The disparity between crack and powder cocaine in sentencing has its roots in the Anti-Drug Abuse Act of 1986. This law set severe penalties for the possession of one amount of crack cocaine and 100 times the same amount of powder cocaine. For example, someone convicted of distributing 5 grams of crack cocaine served the same mandatory minimum prison sentence as someone convicted of distributing 500 grams of powder cocaine. In 2010, Congress passed the Fair Sentencing Act which reduced the disparity of crack to powder cocaine from 100:1 to 18:1. In 2018, the First Step Act passed which made the Fair Sentencing Act’s new 18:1 disparity retroactive. Despite the change in disparity, many defendants were still facing longer sentences for involving crack cocaine than for offenses involving the same amount of powder cocaine.
There is no scientific justification for treating crack and powder cocaine differently. The EQUAL Act is necessary because it would completely eliminate the disparity between crack and powder cocaine that triggers federal mandatory sentences. If enacted, the EQUAL Act would reduce sentences for many federal defendants. According to the U.S. Sentencing Commission’s Report on the possible impact of the EQUAL Act, it could also result in a federal defendant’s average sentence reduced by 2 and a half years. The EQUAL Act was reintroduced in February of this year and its passage would be a crucial step towards reuniting families and equal justice for all.

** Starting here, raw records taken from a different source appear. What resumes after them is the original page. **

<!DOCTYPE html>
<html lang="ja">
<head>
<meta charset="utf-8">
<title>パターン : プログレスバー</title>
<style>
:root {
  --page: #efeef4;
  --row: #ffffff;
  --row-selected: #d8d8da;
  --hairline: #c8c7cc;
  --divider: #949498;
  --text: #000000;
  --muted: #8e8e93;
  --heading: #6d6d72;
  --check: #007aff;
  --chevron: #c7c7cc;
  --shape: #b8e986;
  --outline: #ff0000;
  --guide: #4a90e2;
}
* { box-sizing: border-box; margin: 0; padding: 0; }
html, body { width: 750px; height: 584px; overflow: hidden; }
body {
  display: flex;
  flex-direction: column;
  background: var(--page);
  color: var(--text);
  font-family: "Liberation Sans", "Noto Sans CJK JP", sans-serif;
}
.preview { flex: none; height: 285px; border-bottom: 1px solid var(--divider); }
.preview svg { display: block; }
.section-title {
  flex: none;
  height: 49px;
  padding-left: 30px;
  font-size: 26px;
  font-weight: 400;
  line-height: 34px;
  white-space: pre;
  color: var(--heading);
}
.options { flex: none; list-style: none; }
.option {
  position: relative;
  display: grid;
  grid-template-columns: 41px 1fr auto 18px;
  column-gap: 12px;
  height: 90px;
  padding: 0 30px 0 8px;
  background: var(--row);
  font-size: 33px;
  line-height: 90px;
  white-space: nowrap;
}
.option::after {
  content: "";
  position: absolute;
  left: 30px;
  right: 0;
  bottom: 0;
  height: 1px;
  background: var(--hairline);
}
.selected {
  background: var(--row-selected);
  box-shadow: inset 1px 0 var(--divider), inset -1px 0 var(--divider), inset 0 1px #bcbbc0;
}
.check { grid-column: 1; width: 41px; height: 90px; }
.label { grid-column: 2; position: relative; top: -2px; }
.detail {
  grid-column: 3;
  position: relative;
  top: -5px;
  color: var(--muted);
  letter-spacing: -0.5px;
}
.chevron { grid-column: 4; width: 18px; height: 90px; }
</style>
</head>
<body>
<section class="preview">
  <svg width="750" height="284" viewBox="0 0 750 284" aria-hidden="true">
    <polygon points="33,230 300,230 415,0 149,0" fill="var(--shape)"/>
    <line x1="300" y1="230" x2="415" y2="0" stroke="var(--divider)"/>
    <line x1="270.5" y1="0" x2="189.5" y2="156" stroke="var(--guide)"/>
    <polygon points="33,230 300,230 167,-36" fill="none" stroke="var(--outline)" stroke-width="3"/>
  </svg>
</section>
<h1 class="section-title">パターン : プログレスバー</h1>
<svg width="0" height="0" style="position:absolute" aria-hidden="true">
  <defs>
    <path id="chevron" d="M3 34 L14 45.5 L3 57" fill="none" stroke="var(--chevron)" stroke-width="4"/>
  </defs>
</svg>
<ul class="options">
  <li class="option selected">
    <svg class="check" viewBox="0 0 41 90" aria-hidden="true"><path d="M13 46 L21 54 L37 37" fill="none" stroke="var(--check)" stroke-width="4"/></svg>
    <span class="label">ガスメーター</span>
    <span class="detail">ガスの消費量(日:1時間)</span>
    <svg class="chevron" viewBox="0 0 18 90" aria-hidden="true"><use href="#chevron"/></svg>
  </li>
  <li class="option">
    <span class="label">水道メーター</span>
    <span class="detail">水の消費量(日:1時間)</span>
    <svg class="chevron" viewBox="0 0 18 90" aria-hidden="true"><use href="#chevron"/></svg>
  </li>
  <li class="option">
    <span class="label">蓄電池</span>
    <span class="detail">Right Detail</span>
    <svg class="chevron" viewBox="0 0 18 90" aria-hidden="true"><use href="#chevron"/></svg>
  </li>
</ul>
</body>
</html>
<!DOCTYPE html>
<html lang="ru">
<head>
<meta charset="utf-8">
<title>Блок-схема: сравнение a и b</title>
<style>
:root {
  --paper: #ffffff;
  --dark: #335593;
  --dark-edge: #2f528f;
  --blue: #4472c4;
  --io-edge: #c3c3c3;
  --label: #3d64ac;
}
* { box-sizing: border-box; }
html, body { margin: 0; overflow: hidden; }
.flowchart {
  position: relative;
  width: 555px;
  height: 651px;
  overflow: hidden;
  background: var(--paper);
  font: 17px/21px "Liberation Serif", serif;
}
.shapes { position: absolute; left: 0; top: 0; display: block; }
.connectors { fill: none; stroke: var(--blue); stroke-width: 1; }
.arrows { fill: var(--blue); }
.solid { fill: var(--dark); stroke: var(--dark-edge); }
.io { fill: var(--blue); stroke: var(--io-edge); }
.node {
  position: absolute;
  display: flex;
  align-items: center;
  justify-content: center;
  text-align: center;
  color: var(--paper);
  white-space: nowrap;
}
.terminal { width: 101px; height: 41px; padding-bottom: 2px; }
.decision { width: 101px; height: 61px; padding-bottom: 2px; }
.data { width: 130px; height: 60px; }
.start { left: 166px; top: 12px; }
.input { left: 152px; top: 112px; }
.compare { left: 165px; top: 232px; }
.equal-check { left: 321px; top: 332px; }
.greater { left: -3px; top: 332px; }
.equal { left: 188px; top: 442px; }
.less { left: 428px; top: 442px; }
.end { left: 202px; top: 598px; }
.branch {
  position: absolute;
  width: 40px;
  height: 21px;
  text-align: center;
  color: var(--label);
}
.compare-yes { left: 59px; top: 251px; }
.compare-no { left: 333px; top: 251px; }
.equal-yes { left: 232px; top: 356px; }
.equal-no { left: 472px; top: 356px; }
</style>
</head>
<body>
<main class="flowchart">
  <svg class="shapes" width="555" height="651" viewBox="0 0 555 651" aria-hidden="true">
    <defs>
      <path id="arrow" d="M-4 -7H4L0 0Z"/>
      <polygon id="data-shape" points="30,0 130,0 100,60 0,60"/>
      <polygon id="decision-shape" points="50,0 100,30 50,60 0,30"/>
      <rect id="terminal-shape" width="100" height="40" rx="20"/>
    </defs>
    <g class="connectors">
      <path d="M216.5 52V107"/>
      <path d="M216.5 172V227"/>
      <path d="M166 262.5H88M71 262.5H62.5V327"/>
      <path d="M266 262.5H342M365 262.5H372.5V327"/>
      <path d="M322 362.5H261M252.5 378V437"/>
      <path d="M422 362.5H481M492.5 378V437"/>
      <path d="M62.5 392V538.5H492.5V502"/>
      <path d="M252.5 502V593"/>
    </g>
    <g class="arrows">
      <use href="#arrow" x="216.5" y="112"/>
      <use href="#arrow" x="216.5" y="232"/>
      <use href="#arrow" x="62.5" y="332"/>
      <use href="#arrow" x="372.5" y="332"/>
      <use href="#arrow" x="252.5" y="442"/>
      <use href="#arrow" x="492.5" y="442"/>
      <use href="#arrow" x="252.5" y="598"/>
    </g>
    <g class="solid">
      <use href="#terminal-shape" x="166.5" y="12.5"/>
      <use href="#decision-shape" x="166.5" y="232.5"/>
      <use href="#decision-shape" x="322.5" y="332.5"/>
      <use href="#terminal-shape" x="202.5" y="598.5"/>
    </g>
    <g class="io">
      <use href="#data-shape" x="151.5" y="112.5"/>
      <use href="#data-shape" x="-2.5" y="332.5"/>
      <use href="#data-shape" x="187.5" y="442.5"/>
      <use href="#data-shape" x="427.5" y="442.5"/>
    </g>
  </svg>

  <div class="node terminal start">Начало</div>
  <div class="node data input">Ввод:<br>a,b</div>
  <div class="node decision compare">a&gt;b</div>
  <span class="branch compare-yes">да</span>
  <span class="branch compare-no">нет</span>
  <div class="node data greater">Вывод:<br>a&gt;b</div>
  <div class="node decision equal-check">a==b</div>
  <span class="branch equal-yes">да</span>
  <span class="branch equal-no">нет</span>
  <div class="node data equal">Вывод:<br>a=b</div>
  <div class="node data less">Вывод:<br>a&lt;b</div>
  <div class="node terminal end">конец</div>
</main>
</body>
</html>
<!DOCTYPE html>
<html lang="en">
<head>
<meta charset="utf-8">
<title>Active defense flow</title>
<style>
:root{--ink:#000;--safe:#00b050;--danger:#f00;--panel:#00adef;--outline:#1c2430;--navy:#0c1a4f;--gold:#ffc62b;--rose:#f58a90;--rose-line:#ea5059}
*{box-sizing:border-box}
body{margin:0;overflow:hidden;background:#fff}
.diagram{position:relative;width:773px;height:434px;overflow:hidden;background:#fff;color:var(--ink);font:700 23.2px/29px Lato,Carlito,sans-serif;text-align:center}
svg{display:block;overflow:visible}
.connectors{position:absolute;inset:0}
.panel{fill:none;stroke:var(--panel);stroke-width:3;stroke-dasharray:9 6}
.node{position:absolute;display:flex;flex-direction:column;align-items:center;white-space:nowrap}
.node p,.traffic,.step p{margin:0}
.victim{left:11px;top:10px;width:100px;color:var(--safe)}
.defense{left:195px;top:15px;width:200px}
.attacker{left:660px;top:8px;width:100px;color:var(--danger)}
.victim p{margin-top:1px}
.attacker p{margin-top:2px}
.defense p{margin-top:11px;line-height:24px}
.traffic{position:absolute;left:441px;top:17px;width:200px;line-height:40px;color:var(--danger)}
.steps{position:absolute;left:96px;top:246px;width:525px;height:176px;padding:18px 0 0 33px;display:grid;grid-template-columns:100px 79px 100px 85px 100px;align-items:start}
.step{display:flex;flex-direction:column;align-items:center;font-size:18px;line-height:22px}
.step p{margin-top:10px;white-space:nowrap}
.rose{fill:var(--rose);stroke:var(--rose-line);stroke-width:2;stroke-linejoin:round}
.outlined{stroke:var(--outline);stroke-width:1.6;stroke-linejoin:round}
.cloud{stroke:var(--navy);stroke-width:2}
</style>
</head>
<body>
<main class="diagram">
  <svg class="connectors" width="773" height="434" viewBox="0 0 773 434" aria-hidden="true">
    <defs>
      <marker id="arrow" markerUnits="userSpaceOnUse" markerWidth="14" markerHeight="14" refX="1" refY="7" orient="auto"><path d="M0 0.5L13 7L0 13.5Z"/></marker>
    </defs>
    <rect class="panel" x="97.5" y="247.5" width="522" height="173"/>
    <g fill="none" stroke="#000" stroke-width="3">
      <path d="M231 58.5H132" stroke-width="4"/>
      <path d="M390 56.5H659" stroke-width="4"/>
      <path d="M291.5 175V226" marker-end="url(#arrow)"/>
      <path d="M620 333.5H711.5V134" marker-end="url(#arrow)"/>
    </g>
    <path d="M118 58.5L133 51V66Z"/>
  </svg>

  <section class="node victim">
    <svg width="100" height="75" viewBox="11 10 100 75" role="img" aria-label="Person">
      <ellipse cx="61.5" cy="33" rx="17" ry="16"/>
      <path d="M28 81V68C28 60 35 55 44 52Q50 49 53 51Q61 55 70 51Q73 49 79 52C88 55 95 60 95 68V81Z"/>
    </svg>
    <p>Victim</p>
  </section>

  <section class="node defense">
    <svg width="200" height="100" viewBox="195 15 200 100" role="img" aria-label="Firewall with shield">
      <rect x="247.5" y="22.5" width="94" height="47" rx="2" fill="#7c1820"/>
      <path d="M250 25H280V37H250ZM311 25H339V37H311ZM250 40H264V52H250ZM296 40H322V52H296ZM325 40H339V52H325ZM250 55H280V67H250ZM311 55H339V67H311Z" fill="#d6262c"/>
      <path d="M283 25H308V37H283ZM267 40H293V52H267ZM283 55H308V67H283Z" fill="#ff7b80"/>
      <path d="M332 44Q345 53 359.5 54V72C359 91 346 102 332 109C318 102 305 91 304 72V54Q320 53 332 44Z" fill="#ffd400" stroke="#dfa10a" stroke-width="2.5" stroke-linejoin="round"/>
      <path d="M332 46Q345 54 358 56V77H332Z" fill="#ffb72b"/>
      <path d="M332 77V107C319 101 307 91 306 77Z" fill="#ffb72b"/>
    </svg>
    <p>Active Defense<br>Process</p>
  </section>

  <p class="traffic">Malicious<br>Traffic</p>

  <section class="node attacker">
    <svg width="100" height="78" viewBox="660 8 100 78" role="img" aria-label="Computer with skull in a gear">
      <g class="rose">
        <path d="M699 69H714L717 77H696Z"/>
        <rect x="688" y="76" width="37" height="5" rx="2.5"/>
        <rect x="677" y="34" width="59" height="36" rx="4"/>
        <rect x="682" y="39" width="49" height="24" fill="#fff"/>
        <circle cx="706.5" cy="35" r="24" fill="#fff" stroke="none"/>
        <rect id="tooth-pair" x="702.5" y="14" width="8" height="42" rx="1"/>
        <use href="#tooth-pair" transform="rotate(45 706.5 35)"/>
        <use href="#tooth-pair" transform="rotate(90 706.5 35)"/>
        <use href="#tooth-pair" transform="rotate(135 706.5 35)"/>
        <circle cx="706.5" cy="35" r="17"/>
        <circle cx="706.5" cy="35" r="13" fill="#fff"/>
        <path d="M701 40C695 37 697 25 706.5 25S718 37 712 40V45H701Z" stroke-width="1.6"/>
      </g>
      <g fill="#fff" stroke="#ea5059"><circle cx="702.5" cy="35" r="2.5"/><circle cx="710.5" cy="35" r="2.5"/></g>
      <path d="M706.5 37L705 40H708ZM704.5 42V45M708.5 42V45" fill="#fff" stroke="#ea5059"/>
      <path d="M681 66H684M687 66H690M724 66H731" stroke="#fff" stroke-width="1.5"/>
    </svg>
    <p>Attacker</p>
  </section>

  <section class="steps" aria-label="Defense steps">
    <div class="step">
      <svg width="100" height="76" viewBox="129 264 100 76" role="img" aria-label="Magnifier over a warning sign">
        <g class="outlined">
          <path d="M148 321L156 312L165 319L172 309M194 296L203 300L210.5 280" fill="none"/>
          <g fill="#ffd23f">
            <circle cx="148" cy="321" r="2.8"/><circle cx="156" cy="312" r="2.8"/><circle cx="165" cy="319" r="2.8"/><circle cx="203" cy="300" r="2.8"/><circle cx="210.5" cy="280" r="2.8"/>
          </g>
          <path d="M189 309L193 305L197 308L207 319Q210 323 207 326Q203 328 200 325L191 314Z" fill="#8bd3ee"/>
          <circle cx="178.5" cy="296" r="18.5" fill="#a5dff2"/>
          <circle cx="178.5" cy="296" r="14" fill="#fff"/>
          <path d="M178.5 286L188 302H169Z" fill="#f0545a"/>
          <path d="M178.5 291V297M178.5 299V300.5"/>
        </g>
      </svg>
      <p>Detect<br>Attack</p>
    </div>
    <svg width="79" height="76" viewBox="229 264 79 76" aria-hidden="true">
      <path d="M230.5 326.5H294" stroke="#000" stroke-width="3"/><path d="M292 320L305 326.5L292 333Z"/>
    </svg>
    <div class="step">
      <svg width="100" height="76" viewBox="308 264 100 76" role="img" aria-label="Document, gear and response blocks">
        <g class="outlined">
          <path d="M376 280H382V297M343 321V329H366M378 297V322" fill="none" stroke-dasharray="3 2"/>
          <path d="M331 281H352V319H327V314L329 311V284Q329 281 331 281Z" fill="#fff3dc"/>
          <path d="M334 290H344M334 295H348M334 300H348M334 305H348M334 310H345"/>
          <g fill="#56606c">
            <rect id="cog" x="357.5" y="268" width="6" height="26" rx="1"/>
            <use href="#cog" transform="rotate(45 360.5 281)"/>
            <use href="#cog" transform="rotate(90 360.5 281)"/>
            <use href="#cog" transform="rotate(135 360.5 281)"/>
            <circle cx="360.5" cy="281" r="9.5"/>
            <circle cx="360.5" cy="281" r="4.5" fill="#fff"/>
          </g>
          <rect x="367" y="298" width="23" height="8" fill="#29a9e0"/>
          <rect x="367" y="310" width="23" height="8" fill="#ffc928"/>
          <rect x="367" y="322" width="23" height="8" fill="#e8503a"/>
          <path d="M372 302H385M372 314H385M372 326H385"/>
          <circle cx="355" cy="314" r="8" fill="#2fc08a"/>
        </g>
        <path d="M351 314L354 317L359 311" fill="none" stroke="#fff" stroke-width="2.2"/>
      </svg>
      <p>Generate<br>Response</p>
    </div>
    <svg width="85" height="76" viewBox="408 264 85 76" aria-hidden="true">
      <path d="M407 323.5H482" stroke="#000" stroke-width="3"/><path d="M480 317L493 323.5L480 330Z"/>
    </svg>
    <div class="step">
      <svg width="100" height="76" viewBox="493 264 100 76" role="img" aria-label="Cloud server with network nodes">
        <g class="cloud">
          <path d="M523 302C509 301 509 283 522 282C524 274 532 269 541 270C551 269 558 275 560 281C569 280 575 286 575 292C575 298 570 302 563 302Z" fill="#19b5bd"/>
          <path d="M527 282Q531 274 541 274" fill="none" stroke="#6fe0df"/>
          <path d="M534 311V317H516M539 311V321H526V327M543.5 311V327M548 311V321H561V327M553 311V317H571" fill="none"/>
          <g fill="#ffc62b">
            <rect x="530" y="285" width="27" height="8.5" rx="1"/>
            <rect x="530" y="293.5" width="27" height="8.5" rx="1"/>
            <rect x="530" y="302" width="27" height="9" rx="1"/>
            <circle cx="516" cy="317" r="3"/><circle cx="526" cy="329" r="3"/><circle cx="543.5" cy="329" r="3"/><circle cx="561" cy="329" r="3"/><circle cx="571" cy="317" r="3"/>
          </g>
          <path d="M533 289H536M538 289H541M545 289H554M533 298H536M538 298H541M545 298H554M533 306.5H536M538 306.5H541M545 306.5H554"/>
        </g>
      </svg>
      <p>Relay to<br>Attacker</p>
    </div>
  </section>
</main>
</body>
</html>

When under investigation it is important to follow the advice of your attorney and not speak about the alleged crimes over social media. LGR Law, LLC’s federal criminal defense attorneys have the essential skills to protect your legal rights. Should you or a loved one receive any indication that you are a target of a federal investigation, contact Lorraine Gauli-Rufo, and the attorneys at LGR Law immediately. (973) 239-4300, www.lgrlawgroup.com, [email protected]